You enter a room, it is empty except for a large red button in the center. What do you do?

>>Push the button
>>Leave the button alone

Stage 2 will unlock a top-down adventure game like the original Zelda. Stage 3 will be low-poly Wolfenstein-esque maze level. The gist is you have to navigate through these rooms and explore your way around to find the buttons and progress to the next level. Sometimes the puzzles will be mechanical, other times psychological, other times skill-based. And as the game progresses, the graphics evolve to be more and more complete and beautiful. The simplest action (pushing a button) will unlock ever increasing complex levels that evolve as time progresses.

This is also my first 3D game.

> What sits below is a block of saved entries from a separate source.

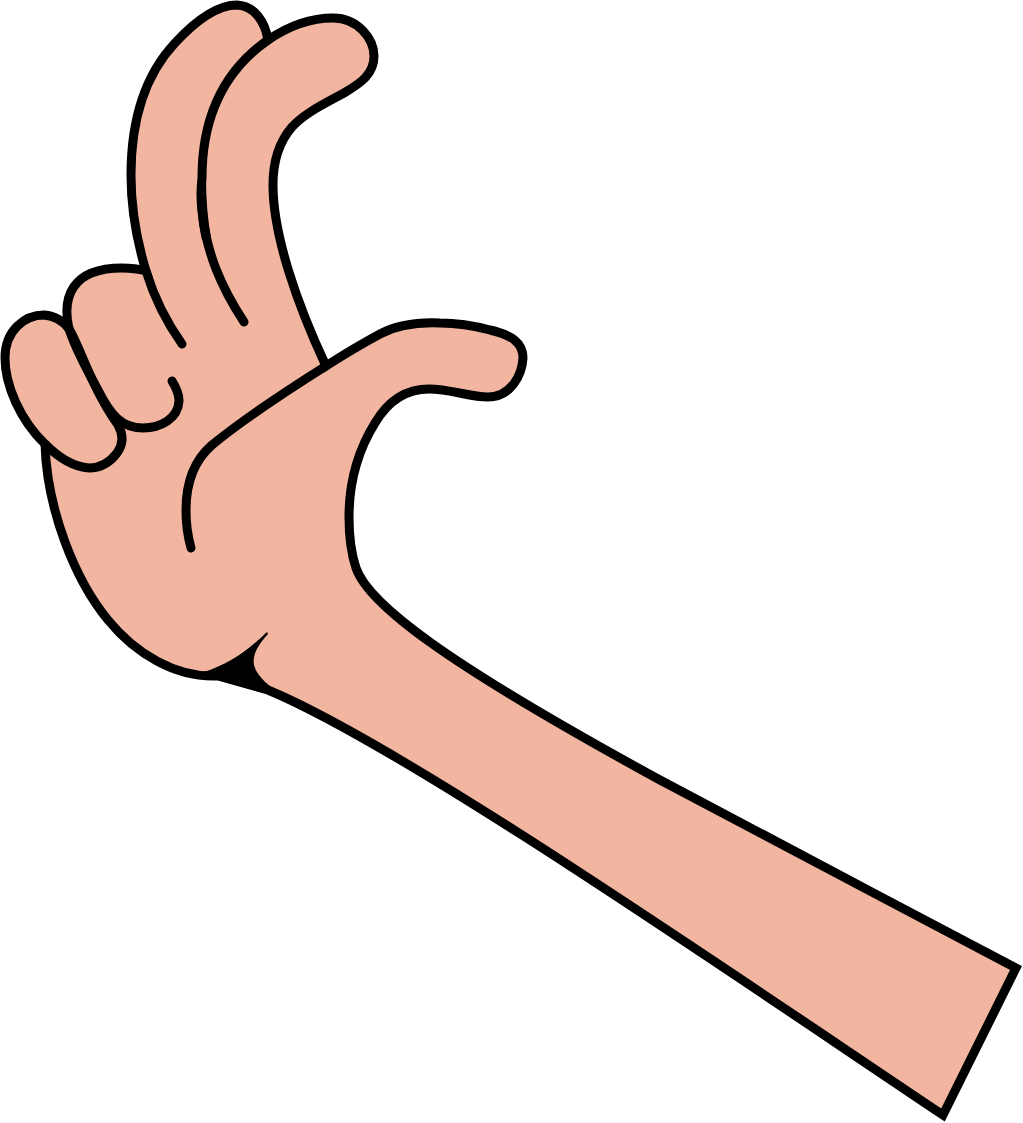
<!DOCTYPE html>
<html lang="en">
<head>
<meta charset="utf-8">
<title>Reaching hand</title>
<style>
:root { --paper: #fff; --skin: #f2b5a0; --ink: #000; }
html, body { margin: 0; background: var(--paper); overflow: hidden; }
svg { display: block; width: 1023px; height: 1123px; }
.outline, .crease { stroke: var(--ink); stroke-width: 9; }
.outline { fill: var(--skin); stroke-miterlimit: 10; }
.crease { fill: none; stroke-linecap: round; stroke-linejoin: round; }
.shadow { fill: var(--ink); }
</style>
</head>
<body>
<svg viewBox="0 0 1023 1123" role="img" aria-label="Cartoon hand and forearm with two raised fingers and an open thumb">
  <path class="outline" d="M1016 968 L943 1115 C700 952 400 745 268 690 L218 676 C175 678 135 653 108 620 C75 580 47 510 45 444 C20 420 5 385 5 358 C5 330 25 315 44 315 C55 316 64 322 69 329 C62 298 71 268 122 268 Q135 268 146 271 C135 235 131 205 131 175 C131 120 145 75 175 43 C200 16 220 5 237 5 C255 6 265 22 268 40 C290 25 312 18 333 18 C358 18 374 39 374 56 C374 74 361 83 344 93 C322 105 305 113 292 127 C278 143 273 162 273 185 C273 235 297 304 326 366 Q354 348 380 334 C395 326 417 322 440 323 C455 323 475 326 490 330 C512 335 523 343 523 358 C522 375 511 397 488 397 C470 397 450 389 429 389 C405 389 388 401 375 423 C357 452 349 485 349 517 C349 535 351 553 356 568 C368 603 440 660 660 780 C760 833 900 907 1016 968 Z"/>
  <g class="fingers">
    <path class="crease" d="M146 271 C154 297 165 320 182 344"/>
    <path class="crease" d="M268 40 C225 70 202 115 202 178 Q200 195 202 210 C206 252 221 287 244 322"/>
    <path class="shadow" d="M198 178 Q195 210 202 240 L211 238 Q206 210 206 178 Z"/>
    <path class="crease" d="M69 329 C80 346 90 385 118 425 C125 437 122 446 117 453 C108 465 97 468 89 468 C74 467 58 457 45 444"/>
    <path class="crease" d="M69 329 C76 350 88 372 98 390 C110 414 121 428 143 428 C160 428 178 419 179 401 Q179 392 172 381"/>
  </g>
  <path class="crease" d="M326 366 C280 395 240 422 212 445 C190 464 186 490 186 510 Q186 530 191 548"/>
  <path class="shadow" d="M204 672 C228 664 245 653 267 632 L268 634 C247 657 250 670 271 687 L267 694 L218 680 Z"/>
</svg>
</body>
</html>
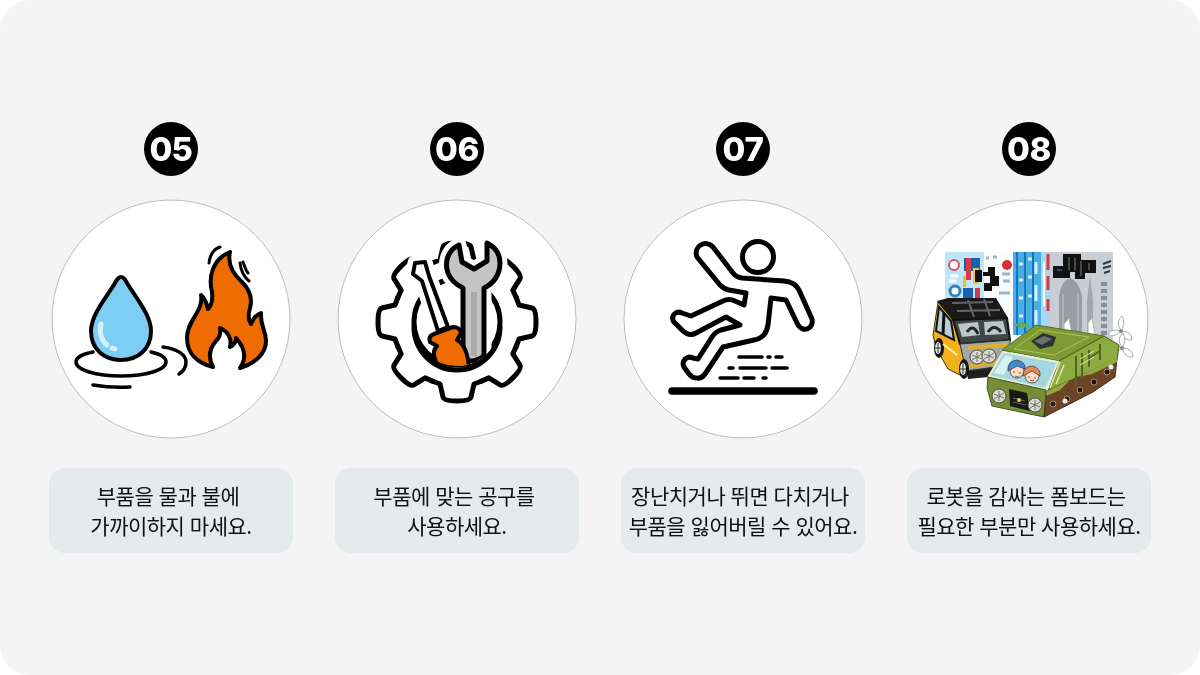
<!DOCTYPE html>
<html lang="ko">
<head>
<meta charset="utf-8">
<title>안전 수칙 05–08</title>
<style>
:root{--panel:#f4f4f4;--label:#e5eaec;--ink:#000;--paper:#fff;--ring:#bdbdbd;--water:#7ecdf4;--fire:#ee6c00;--steel:#c4c4c4;--olive:#7d9a35;--olive-dark:#566f22;--brown:#6d4526;--truck:#f3b21b;--sky:#4aaee4}
*{box-sizing:border-box;margin:0;padding:0}
html,body{width:1200px;height:675px;overflow:hidden;background:var(--paper)}
.panel{position:relative;width:1200px;height:675px;background:var(--panel);border-radius:30px}
.rules{list-style:none;position:absolute;left:49px;top:122px;display:flex;gap:42px}
.rule{width:244px;display:flex;flex-direction:column;align-items:center}
.number{width:54px;height:54px;border-radius:50%;background:var(--ink);color:var(--paper);font:800 33px/54px Inter,sans-serif;text-align:center;letter-spacing:-.3px}
.icon{display:block;width:240px;height:240px;margin-top:23px}
.label{width:244px;height:85px;margin-top:29px;padding-top:12px;border-radius:16px;background:var(--label);color:#111;font:400 21px/30px "Noto Sans CJK KR","Noto Sans",sans-serif;letter-spacing:-.5px;text-align:center;white-space:nowrap}
.label span{display:block}
.label .first{margin-right:6px}
.disc{fill:var(--paper);stroke:var(--ring);stroke-width:1}
.line{fill:none;stroke:var(--ink);stroke-width:3.5;stroke-linecap:round;stroke-linejoin:round}
.bold{stroke-width:5}
.halo{fill:var(--paper);stroke:var(--paper);stroke-width:15;stroke-linejoin:round}
</style>
</head>
<body>
<main class="panel">
<ol class="rules">

<li class="rule">
<div class="number">05</div>
<svg class="icon" viewBox="51 199 240 240" role="img" aria-label="물방울과 불꽃">
<circle class="disc" cx="171" cy="319" r="119"/>
<g class="line">
<path d="M93 352C82 354 76 358 76 362C76 370 96 376 121 376S166 370 166 362C166 357 160 354 151 352"/>
<path d="M163 347C178 349 186 355 186 362C186 367 184 371 179 374M93 385Q111 388 130 387"/>
<path d="M209 263C210 254 214 249 220 247M240 263C241 271 244 277 249 281M243 262C245 267 246 271 248 273" stroke-width="3"/>
<path fill="var(--water)" stroke-width="4" d="M121 277Q124 277 127 283C136 298 151 315 151 331C151 349 138 360 121 360S91 349 91 331C91 315 106 298 115 283Q118 277 121 277Z"/>
<path fill="var(--fire)" stroke-width="4" d="M230 252C213 259 208 276 212 292C213 300 211 306 208 309C207 304 205 299 201 295C204 311 187 320 187 338C187 353 197 363 213 367C207 356 210 348 216 341C220 337 221 333 220 328C228 331 232 339 230 347C234 345 236 342 236 338C245 348 247 358 240 368C256 363 266 353 266 341C266 330 260 326 261 313C256 315 253 319 251 324C248 320 248 315 250 308C253 297 249 289 242 282C233 274 227 265 230 252Z"/>
</g>
<path d="M101 324C99 334 102 341 107 345M112 348L115 349" fill="none" stroke="#d3f0ff" stroke-width="5" stroke-linecap="round"/>
</svg>
<p class="label"><span class="first">부품을 물과 불에</span><span>가까이하지 마세요.</span></p>
</li>

<li class="rule">
<div class="number">06</div>
<svg class="icon" viewBox="337 199 240 240" role="img" aria-label="톱니바퀴와 드라이버, 스패너">
<defs>
<path id="tooth" d="M-25-59L-17-62L-14-75Q-13-79 0-79Q13-79 14-75L17-62L25-59"/>
<path id="wrench" d="M459 245C448 250 444 262 448 273C451 281 457 285 463 288V359Q473 364 484 356V288C493 284 500 275 500 263C500 254 495 247 487 243V261L474 269L462 262Z"/>
<path id="shaft" d="M415 263L425 262L429 276L448 327L438 331L422 281L413 274Z"/>
<clipPath id="hub"><path d="M400 230H520V322H501A44 44 0 0 1 413 322H400Z"/></clipPath>
</defs>
<circle class="disc" cx="457" cy="319" r="119"/>
<g class="line bold" transform="translate(457 322)">
<use href="#tooth"/><use href="#tooth" transform="rotate(45)"/><use href="#tooth" transform="rotate(90)"/><use href="#tooth" transform="rotate(135)"/><use href="#tooth" transform="rotate(180)"/><use href="#tooth" transform="rotate(225)"/><use href="#tooth" transform="rotate(270)"/><use href="#tooth" transform="rotate(315)"/>
<circle r="43"/>
</g>
<g clip-path="url(#hub)">
<use class="halo" href="#wrench"/><use class="halo" href="#shaft"/>
<use class="line bold" href="#wrench" style="fill:var(--steel)"/>
<path d="M474 292V356" stroke="#aaa" stroke-width="6"/>
<use class="line" href="#shaft" style="fill:var(--paper);stroke-width:4"/>
<path class="line" style="fill:var(--fire);stroke-width:4" d="M430 342Q428 336 434 334L453 327Q460 327 461 333L457 340Q468 346 469 370H440C433 357 432 351 437 346Z"/>
</g>
<path class="line bold" d="M414 327A43 43 0 0 0 500 327"/>
</svg>
<p class="label"><span class="first">부품에 맞는 공구를</span><span>사용하세요.</span></p>
</li>

<li class="rule">
<div class="number">07</div>
<svg class="icon" viewBox="623 199 240 240" role="img" aria-label="미끄러져 넘어지는 사람">
<circle class="disc" cx="743" cy="319" r="119"/>
<g class="line bold">
<circle cx="758" cy="257" r="15.5"/>
<path d="M697 257C693 246 706 239 713 247L733 273Q736 277 742 278L784 281Q795 282 799 290L812 319C814 329 803 333 798 325L786 300L771 298L768 325Q766 338 754 340L723 347L705 374C701 380 693 379 689 374L684 367C681 361 687 355 693 358L698 359L712 337Q715 332 721 330L740 325L726 317L696 333C691 336 686 334 682 330L674 322C670 316 676 310 682 313L691 316L723 301Q729 298 735 301L744 305L746 293L729 290Q724 289 720 285Z"/>
</g>
<path class="line" d="M739 357H762M768 357H770M776 357H782M729 368H733M740 368H766M772 368H787M720 378H738M744 378H754M763 378H766"/>
<path d="M672 391H814" stroke="#000" stroke-width="7.5" stroke-linecap="round"/>
</svg>
<p class="label"><span class="first">장난치거나 뛰면 다치거나</span><span>부품을 잃어버릴 수 있어요.</span></p>
</li>

<li class="rule">
<div class="number">08</div>
<svg class="icon" viewBox="909 199 240 240" role="img" aria-label="폼보드 시트와 조립한 트럭, 수륙양용차">
<defs>
<g id="propeller"><path d="M0 0Q-6-10 1-15Q5-8 0 0Q11 0 11 9Q3 10 0 0Q-9 8-13 3Q-9-3 0 0" fill="#fff" stroke="#a9aeb0"/><circle r="2" fill="#888"/></g>
<g id="lamp"><circle r="7" fill="#d9d9d5" stroke="#4b4b40"/><path d="M-5-2L5 2M-5 3L5-3M0-5V5" stroke="#77776b"/></g>
<g id="wheel"><ellipse rx="5" ry="10" fill="#161616"/><ellipse cx="-1" rx="3" ry="6" fill="#e5e5e5"/><path d="M-1-5V5M-4 0H2" stroke="#333"/></g>
</defs>
<circle class="disc" cx="1029" cy="319" r="119"/>
<g id="board-sheets">
<path fill="#bfe5f8" d="M945 252H984V325H945Z"/>
<path fill="#f8fafb" d="M984 252H1013V325H984Z"/>
<path fill="var(--sky)" d="M1013 252H1041V335H1013Z"/>
<path fill="#a9d6f3" d="M1041 252H1050V335H1041Z"/>
<path fill="#c9ced5" d="M1050 252H1113V340H1050Z"/>
<circle cx="954" cy="265" r="5" fill="#fff" stroke="#d6566a" stroke-width="2"/>
<circle cx="955" cy="291" r="5" fill="#fff" stroke="#3581c0" stroke-width="3"/>
<path d="M950 276H958M949 281H956" stroke="#fff" stroke-width="3"/>
<path fill="#1762ae" d="M964 258H980V271H964ZM963 288H973V298H963Z"/>
<path fill="#d83a43" d="M966 258H971V280H966ZM975 288H980V298H975Z"/>
<path fill="#f5bd35" d="M973 268H979V284H973ZM963 276H966V287H963Z"/>
<path fill="#111" d="M988 267H995V276H999V286H992V291H984V283H990V276H983V272H988ZM975 270H982V282H975Z"/>
<path d="M986 258H989M993 257H997M1002 274H1010M1003 281H1010M999 293H1010" stroke="#9bb7c6" stroke-width="3"/>
<circle cx="1007" cy="265" r="5" fill="#d8303b"/>
<path d="M1017 252V335M1025 252V335M1033 252V335" stroke="#1677bd" stroke-width="2"/>
<path d="M1019 264H1023M1028 259H1032M1019 280H1023M1028 277H1032M1019 298H1023M1028 296H1032M1019 316H1023M1036 262V274M1036 285V301M1036 310V325" stroke="#d6f2ff" stroke-width="3"/>
<path d="M1048 254V270M1048 276V290M1048 299V311" stroke="#d8383e" stroke-width="3"/>
<path d="M1044 262V306" stroke="#fff" stroke-width="2"/>
<path fill="#111" d="M1063 254H1081V260H1096V273H1085V279H1075V272H1070V278H1053V266H1063Z"/>
<path d="M1069 257V270M1075 258V270M1081 261V276M1089 263V270M1057 270H1062" stroke="#55585a" stroke-width="1.5"/>
<path fill="#999da3" d="M1059 335V296Q1061 281 1070 278Q1079 281 1082 296V335Z"/>
<path d="M1063 330V294M1078 330V294" stroke="#b8bbc0" stroke-width="1.5"/>
<path fill="#a5a9ad" d="M1087 335V300L1090 276L1093 300V335Z"/>
<path d="M1104 282V338" stroke="#8a8e92" stroke-width="6" stroke-dasharray="4 3"/>
<path d="M1103 264L1111 261M1103 268L1111 266M1104 273L1110 271" stroke="#33383f" stroke-width="2"/>
<path d="M1013 326Q1022 318 1031 328" fill="#62ad4f"/>
</g>
<g id="yellow-truck">
<path fill="#20201e" d="M964 352H1009V375L968 379Z"/>
<path fill="var(--truck)" stroke="#3b2f10" d="M933 335L938 302L953 319L964 346V377L948 369L936 348Z"/>
<path fill="#b6d1d9" stroke="#111" stroke-width="2" d="M939 307L951 321L954 340L936 331Z"/>
<path d="M944 313L943 334" stroke="#111" stroke-width="3"/>
<path fill="#1a1a1a" d="M937 301L948 298H996L1008 318L953 321Z"/>
<path d="M952 303L993 302M957 311L1000 310M968 300L974 317M984 299L990 316" stroke="#62666a" stroke-width="2"/>
<path fill="#3f4645" stroke="#111" stroke-width="2" d="M953 320L1007 318L1010 340L960 344Z"/>
<path fill="#b9c7c9" d="M958 324L978 322L980 335L962 337ZM984 322L1003 321L1006 334L985 335Z"/>
<path d="M967 332Q973 323 978 334M988 332Q994 323 1001 332" fill="none" stroke="#24292a" stroke-width="3"/>
<path fill="#a1a7a5" stroke="#333" d="M960 344L1010 340V365L966 371Z"/>
<path d="M968 348L1007 345M969 366L1007 361" stroke="#deb02e" stroke-width="4"/>
<use href="#lamp" x="977" y="357"/><use href="#lamp" x="989" y="356"/>
<use href="#wheel" x="939" y="348"/><use href="#wheel" x="964" y="369"/>
<path d="M943 344L957 355" stroke="#fff0a9" stroke-width="2"/>
</g>
<g id="amphibious-car">
<use href="#propeller" x="1121" y="331"/><use href="#propeller" x="1122" y="348"/>
<path fill="#fff" stroke="#afb2ac" d="M1088 341V323L1092 318L1096 339ZM1064 337V324L1069 318L1072 335Z"/>
<path fill="var(--olive)" stroke="var(--olive-dark)" d="M1002 350L1036 325L1104 336L1059 361Z"/>
<path d="M1014 349L1040 330L1089 337L1054 355Z" fill="none" stroke="#abc25b"/>
<path fill="#2e3130" d="M1031 341L1043 333L1056 337L1053 346L1040 349Z"/>
<path d="M1034 341L1044 336L1052 339L1042 345Z" fill="#6a706c"/>
<path fill="#8dab3f" stroke="#455b20" d="M1059 361L1104 336L1119 345L1117 360L1047 394Z"/>
<path fill="#a4d7e1" stroke="#e5efd0" stroke-width="2" d="M989 376L1003 352L1058 362L1046 389Z"/>
<path fill="#d6f1f2" d="M994 373L1005 355L1013 357L1004 375Z"/>
<g stroke="#4d3b36" stroke-width=".8">
<circle cx="1017" cy="371" r="7" fill="#fbdcc8"/>
<path fill="#3d8bd0" d="M1008 371Q1007 361 1017 360Q1026 362 1025 369L1017 366Z"/>
<circle cx="1032" cy="376" r="7" fill="#fbdcc8"/>
<path fill="#e88758" d="M1023 376Q1023 366 1033 366Q1041 369 1040 376L1032 371Z"/>
<path d="M1014 371V373M1020 372V374M1015 376Q1017 378 1019 376M1029 376V378M1035 377V379M1030 380Q1032 382 1034 380" fill="none"/>
</g>
<path fill="#768d34" stroke="#435526" d="M988 377L1046 390L1044 417L992 406L987 388Z"/>
<path fill="#171917" d="M1009 389L1027 393L1030 411L1010 406Z"/>
<path d="M1013 398L1025 401M1013 402L1026 405" stroke="#64685f"/>
<circle cx="1019" cy="400" r="2" fill="#ead33a"/>
<use href="#lamp" x="999" y="396"/><use href="#lamp" x="1035" y="405"/>
<path fill="var(--brown)" stroke="#41301f" d="M1047 391L1117 359L1115 377L1093 392L1044 417Z"/>
<path fill="#8dab3f" d="M1047 391L1117 358V362L1092 374L1072 378L1060 390L1046 396Z"/>
<path d="M1076 356V386M1082 353V378M1089 350V367M1100 344V360M1089 358L1100 351" stroke="#4d6426" stroke-width="2"/>
<path d="M1080 359L1094 351M1080 365L1094 357" stroke="#dbe0a2"/>
<g fill="#21170f" stroke="#bfa87c" stroke-width=".8"><circle cx="1053" cy="404" r="3"/><circle cx="1067" cy="399" r="3"/><circle cx="1080" cy="390" r="3"/><circle cx="1094" cy="382" r="3"/><circle cx="1107" cy="372" r="3"/></g>
<circle cx="1065" cy="401" r="2.5" fill="#eee"/><circle cx="1111" cy="367" r="2.5" fill="#eee"/>
<path d="M1060 362L1050 388M1064 365L1056 384" stroke="#e0e8bf" stroke-width="1.5"/>
</g>
</svg>
<p class="label"><span class="first">로봇을 감싸는 폼보드는</span><span>필요한 부분만 사용하세요.</span></p>
</li>

</ol>
</main>
</body>
</html>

Having only starting living in a 3D world a short 9 weeks ago, I’m still pretty rough on the whole thing. Good thing this is a prototype, I think I can manage creating assets for a low-res version of rooms and things. We chose Unity for our platform, since it’s much much easier to learn than UDK, for both me and the engineers. And I think I’d like to do more sound for this one, I haven’t done any sound on the games previous to this one.

So we’ll see what happens, there is still some refining that needs to happen, and we still need an end goal/win state and a bit of narrative to help shape the game as a whole.